All students currently enrolled in the first year of an accredited medical school program in the US or in a US territory are eligible to apply, provided they are academically in good standing.
My school is affiliated with an NCI-designated comprehensive cancer center. Can I still apply?
Yes! However, the number of slots available to you is limited by the grant that funds the program.
How do I complete and submit an application?
You must complete your application online at the CUPID-STOP Website, according to the instructions provided. Applications will not be accepted by mail. The application deadline is February 3, 2017. Late applications will not be considered.
Where are program activities located?
Students will be assigned to one of two sites: The Johns Hopkins Medical Institutions located in East Baltimore or Indiana University in Indianapolis.
Do both sites run the same program?
Yes. While each institution will emphasizes its unique strengths, all didactic sessions and conferences will be shared by videoconference.
Can I pick which site I attend?
You can apply to one site or to both sites, the choice is up to you. However, if you apply to both sites, you will only be able to be accepted at one of them. We request your preference, but this cannot always be honored.
Do the students in Baltimore and Indianapolis interact with one another?
Yes, in addition to the videoconferences, students will travel to a common site during the program to meet, interact and network. More information will be provided to invitees.
Does the program provide housing?
Yes. We are unfortunately unable to provide housing for students wishing to live with their partner/spouse during the fellowship.
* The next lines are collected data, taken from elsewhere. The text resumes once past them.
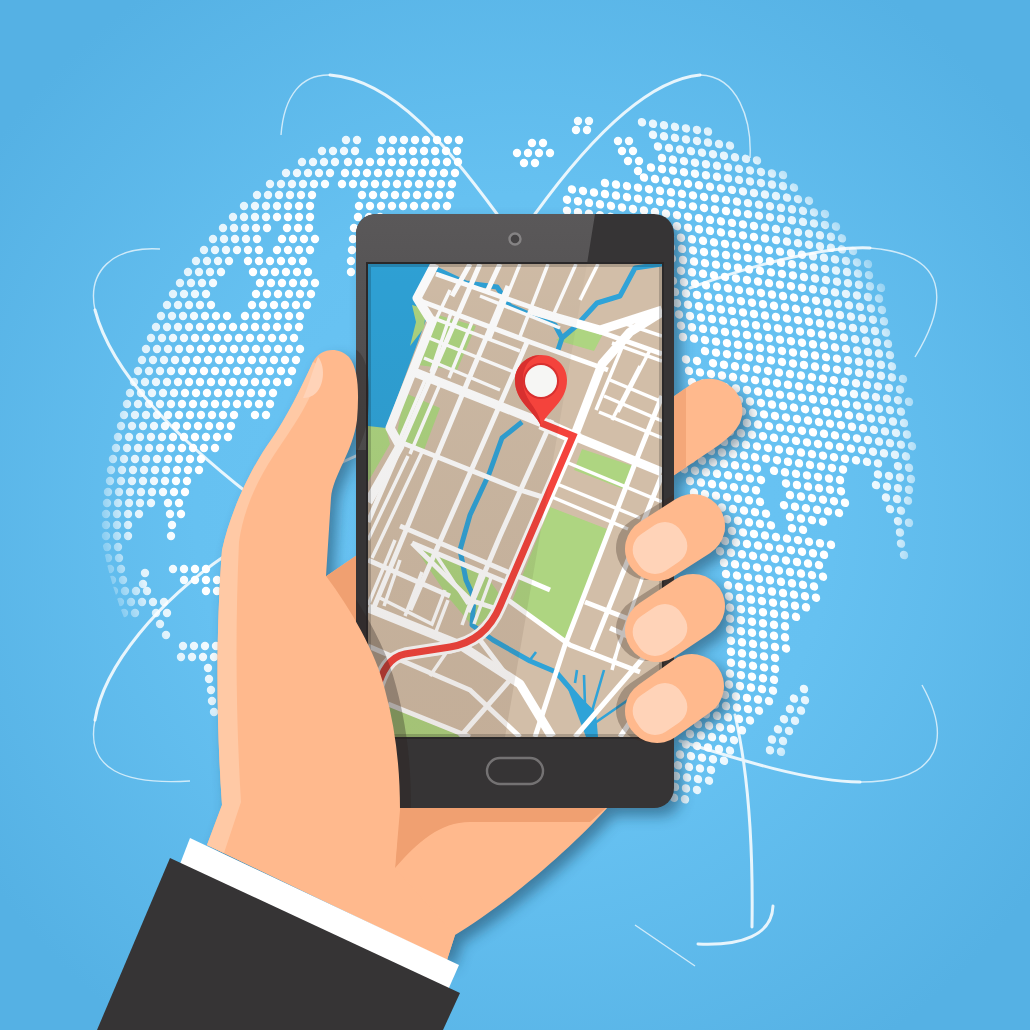
<!DOCTYPE html>
<html lang="en">
<head>
<meta charset="utf-8">
<title>Mobile navigation illustration</title>
<style>
:root{--sky-light:#6bc6f6;--sky:#55b1e4;--skin:#ffb98d;--skin-light:#ffc9a5;--skin-shade:#f0a071;--nail:#ffd3b8;--suit:#363435;--phone:#363435;--land:#d2bea8;--park:#aed581;--water:#2fa3d8;--route:#f4433c;--route-dark:#d8302f}
html,body{margin:0;height:100%;overflow:hidden;background:var(--sky)}
svg{display:block;width:1030px;height:1030px}
.dots{fill:none;stroke:#fff;stroke-width:8.4;stroke-linecap:round;stroke-dasharray:0 11}
.orbit{fill:none;stroke:#fff;stroke-linecap:round;stroke-width:3;opacity:.85}
.orbit-tail{fill:none;stroke:#fff;stroke-width:1.4;opacity:.7}
.street{fill:none;stroke:#fff;stroke-width:5}
.avenue{fill:none;stroke:#fff;stroke-width:9;stroke-linejoin:round}
.lane{fill:none;stroke:#fff;stroke-width:3.5}
.river{fill:none;stroke:var(--water);stroke-width:5;stroke-linejoin:round}
.park{fill:var(--park)}
.skin{fill:var(--skin)}
.finger{stroke:var(--skin);stroke-width:64;stroke-linecap:round}
.finger-shadow{stroke:#3b2a20;stroke-opacity:.3;stroke-width:64;stroke-linecap:round}
</style>
</head>
<body>
<svg viewBox="0 0 1030 1030" role="img" aria-label="Hand holding a phone with a city map and route, in front of a dotted globe">
<defs>
<radialGradient id="sky-glow"><stop offset="0" stop-color="var(--sky-light)"/><stop offset=".5" stop-color="#66c1f1"/><stop offset="1" stop-color="var(--sky)"/></radialGradient>
<radialGradient id="globe-fade" gradientUnits="userSpaceOnUse" cx="513" cy="465" r="416"><stop offset=".8" stop-color="#fff"/><stop offset=".93" stop-color="#ccc"/><stop offset="1" stop-color="#444"/></radialGradient>
<mask id="globe-mask" maskUnits="userSpaceOnUse" x="0" y="0" width="1030" height="1030"><circle cx="513" cy="465" r="418" fill="url(#globe-fade)"/></mask>
<filter id="soft" x="-20%" y="-20%" width="140%" height="140%"><feGaussianBlur stdDeviation="7"/></filter>
<linearGradient id="gloss" x2="0" y2="1"><stop offset="0" stop-color="#5a5859"/><stop offset="1" stop-color="#4b494a"/></linearGradient>
<linearGradient id="screen-gloss" x2="0" y2="1"><stop offset="0" stop-color="#000" stop-opacity=".02"/><stop offset="1" stop-color="#5a3c28" stop-opacity=".12"/></linearGradient>
<clipPath id="screen"><rect x="368" y="264" width="294" height="473"/></clipPath>
<clipPath id="phone-area"><rect x="356" y="214" width="318" height="594" rx="20"/></clipPath>
<path id="palm-front" d="M207 845L222 805C216 720 216 630 222 550C232 505 255 462 271 440C287 417 300 390 313 362C320 348 338 346 349 357C359 369 359 395 357 420C353 452 333 475 331 498L326 576C350 608 376 652 385 690C396 730 400 770 400 810L395 868L455 935L447 960Z"/>
<path id="palm-back" d="M325 577L360 553L480 700L608 807C570 850 505 905 455 935L447 960L207 845Z"/>
<path id="index-finger" d="M670 399L693 383C718 369 747 391 742 416C739 430 729 437 719 445L670 478Z"/>
<rect id="nail" x="-27" y="-22" width="54" height="44" rx="19" transform="rotate(-34)"/>
</defs>

<rect id="background" width="1030" height="1030" fill="var(--sky)"/>
<circle cx="515" cy="515" r="640" fill="url(#sky-glow)"/>

<g id="globe" mask="url(#globe-mask)">
<path id="americas" class="dots" d="M346 140h20M382 140h78M322 151h44M380 151h80M302 162h36M348 162h112M286 173h48M345 173h112M270 184h58M342 184h112M257 195h66M362 195h90M244 206h74M359 206h90M233 217h80M358 217h24M223 228h46M287 228h24M354 228h12M213 239h48M282 239h34M353 239h12M204 250h58M277 250h36M352 250h12M196 261h34M248 261h66M351 261h12M188 272h34M253 272h66M351 272h2M180 283h34M260 283h56M173 294h34M256 294h56M167 305h46M252 305h56M161 316h67M245 316h56M156 327h144M151 338h146M146 349h156M142 360h160M138 371h160M134 382h156M130 393h146M127 404h144M124 415h112M255 415h12M121 426h112M118 437h111M116 448h100M113 459h90M111 470h92M110 481h80M108 492h80M107 503h45M168 503h14M106 514h35M170 514h12M106 525h24M172 525h1M106 536h24M171 536h1M107 547h14M108 558h13M110 569h12M145 573h1M173 569h35M112 580h12M143 584h2M184 580h34M114 591h34M206 591h12M120 602h45M124 613h12M156 613h12M160 624h1M166 635h2M183 646h35M181 657h35M208 668h1M209 679h1M211 690h1M212 701h1M214 712h1"/>
<path id="arctic-islands" class="dots" d="M578 121h12M576 130h14M532 143h16M517 153h34M524 163h22M618 141h12M622 151h12M628 161h12M638 171h1"/>
<path id="eurasia-africa" class="dots" transform="translate(0 -98) skewY(8)" d="M642 130h68M653 141h86M658 152h106M662 163h122M651 174h148M644 185h170M605 196h224M572 207h270M567 218h286M567 229h296M670 240h202M671 251h208M672 262h212M670 273h218M673 284h216M675 295h218M677 306h220M679 317h220M681 328h220M683 339h220M705 350h200M686 361h14M713 361h194M689 372h222M692 383h220M695 394h218M698 405h216M692 416h222M686 427h230M680 438h200M898 438h12M678 449h170M878 449h34M680 460h82M774 460h70M876 460h34M684 471h80M786 471h56M886 471h24M690 482h76M790 482h56M890 482h22M694 493h74M784 493h56M898 493h12M700 504h68M790 504h34M900 504h2M705 515h68M792 515h12M901 515h1M710 526h124M904 526h1M714 537h112M720 548h100M724 559h100M726 570h92M728 581h90M729 592h80M730 603h68M730 614h57M730 625h57M731 636h57M731 647h46M731 658h46M730 669h46M804 674h1M729 680h46M794 685h12M725 691h46M790 696h12M715 702h46M784 707h12M706 713h45M778 718h14M698 724h45M772 729h14M690 735h45M770 740h12M686 746h45M680 757h45M678 768h34M676 779h34M675 790h24M674 801h12"/>
</g>

<g id="orbits">
<path class="orbit" d="M330 75C395 80 450 150 497 214M535 214C585 145 645 80 700 75M95 310C112 375 180 440 250 495M690 288C760 262 830 246 870 248M226 555C160 600 104 665 95 720M680 741C740 760 810 782 860 782M735 715C750 780 753 860 752 927M325 470L358 455"/>
<path class="orbit-tail" d="M281 135C284 95 302 74 330 75M700 75C738 76 752 120 750 158M160 249C112 246 87 272 95 310M870 248C948 254 950 300 915 357M95 720C85 770 125 785 190 781M860 782C945 782 950 735 922 685M635 925L695 966"/>
<path class="orbit" stroke-width="2" d="M698 944C742 946 772 935 773 906"/>
</g>

<g id="cast-shadow" fill="#153a52" opacity=".5" filter="url(#soft)" transform="translate(7 8)">
<use href="#palm-back"/><use href="#palm-front"/><use href="#index-finger"/>
<rect x="357" y="214" width="317" height="594" rx="20"/>
<path d="M657 549L693 526M657 630L693 606M657 711L692 686" stroke="#153a52" stroke-width="64" stroke-linecap="round"/>
</g>

<g id="hand-behind">
<use href="#palm-back" class="skin"/>
<path d="M325 577L360 553V640ZM395 868L399 806H608L590 822H470C440 822 418 842 395 868Z" fill="var(--skin-shade)"/>
<use href="#index-finger" class="skin"/>
<path d="M670 399L686 388V467L670 478Z" fill="var(--skin-shade)" opacity=".7"/>
</g>

<g id="phone">
<rect x="356" y="214" width="318" height="594" rx="20" fill="var(--phone)"/>
<g clip-path="url(#phone-area)">
<path d="M356 214H595L587 264H368V450H356Z" fill="url(#gloss)"/>
<path d="M366 262H664V739H366Z" fill="#2a2829"/>
</g>
<circle cx="515" cy="239" r="5.5" fill="#454344" stroke="#858384" stroke-width="2.4"/>
<rect x="487" y="758" width="56" height="26" rx="13" fill="none" stroke="#747273" stroke-width="2.4"/>
<g id="city-map" clip-path="url(#screen)">
<rect x="368" y="264" width="294" height="473" fill="var(--land)"/>
<path id="sea" d="M368 264H434L417 300L426 320L386 428L368 430Z" fill="var(--water)"/>
<g id="parks" class="park">
<path d="M368 426L386 428L390 444L368 482ZM412 305L426 309L424 328L410 346L416 322ZM438 315L476 326L457 370L418 365ZM405 393L440 408L424 450L396 438Z"/>
<path d="M548 311L604 332L594 351L556 340L576 326ZM582 449L636 467L626 490L574 470Z"/>
<path d="M550 507L607 529L568 643L512 601ZM412 543L484 572L506 604L474 628L448 597Z"/>
<path d="M388 706L464 737H388Z"/>
</g>
<g id="rivers" class="river">
<path d="M434 268L466 283L497 287L510 306L555 325L562 338L576 326L597 303L620 296L635 268L662 264M562 338L558 350"/>
<path d="M522 422L502 438L489 474L470 515L460 550L466 580L474 598L472 625L493 640L530 661L556 672L586 707L590 737" />
<path d="M575 683L577 670M585 706L584 675M590 718L604 670M592 725L628 700M530 660L536 652" stroke-width="2.6"/>
<path d="M566 684L596 712L598 737H586Z" fill="var(--water)" stroke="none"/>
</g>
<g id="streets">
<path class="lane" d="M452 310L431 372M472 322L449 378M425 380L396 448M440 384L410 454M520 264L490 338M548 264L519 339M576 264L552 318M598 264L580 300M610 380L662 402M604 396L662 421M599 412L662 438M566 462L662 502M557 484L640 518M552 497L628 529M450 290L430 332M433 318L520 351M429 338L514 372M424 358L500 390M480 296L560 328"/>
<path class="lane" d="M422 452L372 558M408 456L368 540M395 540L368 605M380 598L432 624L445 590M400 560L384 606M422 572L405 616M448 600L435 634M482 570L462 625M492 575L474 624M434 552L468 604M455 640L430 676M620 640L612 670M645 570L614 660M662 336L626 324M662 361L612 343M650 350L618 412M625 340L596 410M640 366L612 420"/>
<path class="street" d="M480 264L368 522M508 286L460 400L372 612M528 340L488 432L410 610M552 420L500 536L468 612M436 274L522 304L662 354M418 300L530 342L608 370M400 442L520 490L552 500M412 543L510 584M412 543L470 600L500 610M400 526L550 590M368 560L450 596M508 600L570 645L640 672M470 264L452 296M500 264L486 294M662 396L634 466L565 645L535 737M662 475L592 650M585 602L662 632M368 646L470 690L520 737M480 640L510 680L460 737M388 704L470 737M610 628L662 652M662 675L620 737M575 737L650 650"/>
<path class="avenue" d="M435 264L417 298L432 322L390 428L400 446L368 502M414 372L530 418L662 472M662 312L630 332L602 364L574 437L500 606C490 632 474 645 450 649L405 655C390 658 382 670 378 690M368 608L460 645L520 684L552 737M530 310L600 330L662 310"/>
</g>
<g id="route">
<path d="M541 423L573 437L500 606C490 630 474 643 450 647L405 654C390 657 382 670 376 692" fill="none" stroke="#fff" stroke-width="13"/>
<path d="M541 423L573 436L500 606C490 630 474 643 450 647L405 654C390 657 382 670 376 692" fill="none" stroke="var(--route)" stroke-width="7"/>
</g>
<path d="M368 264H587L505 737H368Z" fill="url(#screen-gloss)"/>
<rect x="368" y="264" width="294" height="473" fill="none" stroke="#000" stroke-opacity=".18" stroke-width="6"/>
</g>
<g id="map-pin">
<path d="M541 426C534 410 515 402 515 380C515 366 527 355 541 355C556 355 567 366 567 380C567 402 548 410 541 426Z" fill="var(--route)"/>
<path d="M541 426C534 410 515 402 515 380C515 366 527 355 541 355C529 358 522 367 523 382C524 402 540 408 541 426Z" fill="var(--route-dark)"/>
<circle cx="541" cy="381" r="18" fill="var(--route-dark)"/>
<circle cx="541" cy="381" r="16" fill="#f6f6f4"/>
</g>
</g>

<g id="hand-front">
<g clip-path="url(#phone-area)">
<use href="#palm-front" fill="#2b211c" opacity=".32" transform="translate(11 -4)"/>
<path class="finger-shadow" d="M648 548L693 520M648 629L693 600M648 710L692 680" fill="none"/>
</g>
<use href="#palm-front" class="skin"/>
<path d="M207 845L222 805C216 720 216 630 222 550C232 505 255 462 271 440C287 417 300 390 313 362L321 366C314 398 292 428 274 455C256 482 243 512 239 542C235 630 236 720 241 802L224 853Z" fill="var(--skin-light)"/>
<path d="M303 398C309 385 313 369 318 357C325 365 325 384 316 393C312 397 307 398 303 398Z" fill="var(--nail)"/>
<g id="fingers">
<path class="finger" d="M657 549L693 526M657 630L693 606M657 711L692 686"/>
<g fill="var(--nail)">
<use href="#nail" x="660" y="548"/>
<use href="#nail" x="660" y="630"/>
<use href="#nail" x="660" y="709"/>
</g>
</g>
</g>

<g id="sleeve">
<polygon id="cuff" points="190,838 459,965 448,990 180,864" fill="#fff"/>
<polygon id="jacket" points="170,858 460,993 443,1030 97,1030" fill="var(--suit)"/>
</g>
</svg>
</body>
</html>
Accepted students must notify the program administrator if they plan to live elsewhere.
Can I bring a car?
Yes, but parking is limited at both sites. The program administrator can provide additional information.
Can I select my mentor?
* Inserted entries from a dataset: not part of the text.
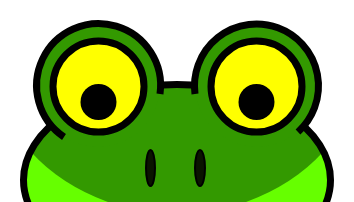
<!DOCTYPE html>
<html lang="en">
<head>
<meta charset="utf-8">
<title>Frog</title>
<style>
:root {
  --paper: #ffffff;
  --skin: #339900;
  --cheek: #66ff00;
  --iris: #ffff00;
  --ink: #000000;
  --nostril: #0a1400;
}
html, body { margin: 0; background: var(--paper); overflow: hidden; }
.frog { display: block; width: 354px; height: 202px; }
.skin { fill: var(--skin); }
.cheek { fill: var(--cheek); }
.outline { fill: none; stroke: var(--ink); stroke-width: 7; }
.iris { fill: var(--iris); stroke: var(--ink); stroke-width: 7; }
.pupil { fill: var(--ink); }
.nostril { fill: var(--nostril); stroke: var(--ink); stroke-width: 2; }
</style>
</head>
<body>
<svg class="frog" viewBox="0 0 354 202" role="img" aria-label="Cartoon frog peeking up">
  <defs>
    <ellipse id="head-shape" cx="177" cy="180" rx="153.5" ry="95.5"/>
    <clipPath id="head-clip"><use href="#head-shape"/></clipPath>
    <g id="eyeball">
      <circle class="iris" cx="0" cy="1.5" r="45.5"/>
      <circle class="pupil" cx="0" cy="17" r="18"/>
    </g>
  </defs>

  <g id="head">
    <use href="#head-shape" class="cheek"/>
    <path class="skin" clip-path="url(#head-clip)" d="M20 138L31 152Q80 206 177 218Q274 206 323 152L334 138V60H20Z"/>
    <use href="#head-shape" class="outline"/>
  </g>

  <g id="eye-sockets">
    <circle class="skin" cx="98" cy="85" r="62"/>
    <circle class="skin" cx="257" cy="85" r="62"/>
    <path class="outline" d="M64 137A62 62 0 1 1 160 94"/>
    <path class="outline" d="M195 94A62 62 0 1 1 298 132"/>
  </g>

  <g id="eyes">
    <use href="#eyeball" x="98.5" y="85"/>
    <use href="#eyeball" x="256.5" y="85"/>
  </g>

  <g id="nostrils">
    <ellipse class="nostril" cx="150.5" cy="168" rx="4.5" ry="18"/>
    <ellipse class="nostril" cx="200" cy="168" rx="5" ry="18"/>
  </g>
</svg>
</body>
</html>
Are students from the Johns Hopkins School of Medicine eligible to apply?
Yes. However, JHU students accepted into the CUPID/STOP program will be funded by the program and will not be eligible for the Dean's stipend.
No, all assignments will be made by the Program Directors after review of the student's application materials. Students are not permitted to contact mentors during the application process.
I prefer a clinical mentor. Is this possible?
Generally not. This is primarily a laboratory-based program. However, all students will participate in half-day clinical rotations in medical, radiation, and surgical oncology, and will have additional opportunities to work in the clinic.
How is the stipend paid?
CUPID fellows are paid a stipend of $5,000 over the 7-week period. Typically, the amount is split over 3 - 4 pay periods. Taxes are not deducted from the stipend checks.
Can I miss time during the program?
All students in the summer program are expected to attend each day for the duration of the program. Excused absences will only be granted on a case-by-case basis.
What is a typical day for the CUPID Fellow?
Students will spend most of each day -as well as some evenings and weekends as needed -working on a laboratory-based research project under the guidance of their mentor and senior lab members. Didactic lectures or journal discussions are held over lunch, which is provided by the program almost every weekday. These sessions will be conducted as teleconferences that connect the Baltimore and Indianapolis sites. Three half-day clinical rotations in medical oncology, radiation oncology, and surgical oncology are scheduled during the 7-week program. Additional rotations may be scheduled depending on student interest and the availability of faculty.
When will I be notified if I am accepted into the program?
We plan to notify participants sometime in mid-February.
How is the topic of healthcare disparities incorporated into the laboratory research component?
The laboratory experience is designed to complement the diverse topics discussed in the didactic sessions, and to provide a basic appreciation of the research environment. The assigned projects may or may not directly address scientific issues related to cancer health disparities.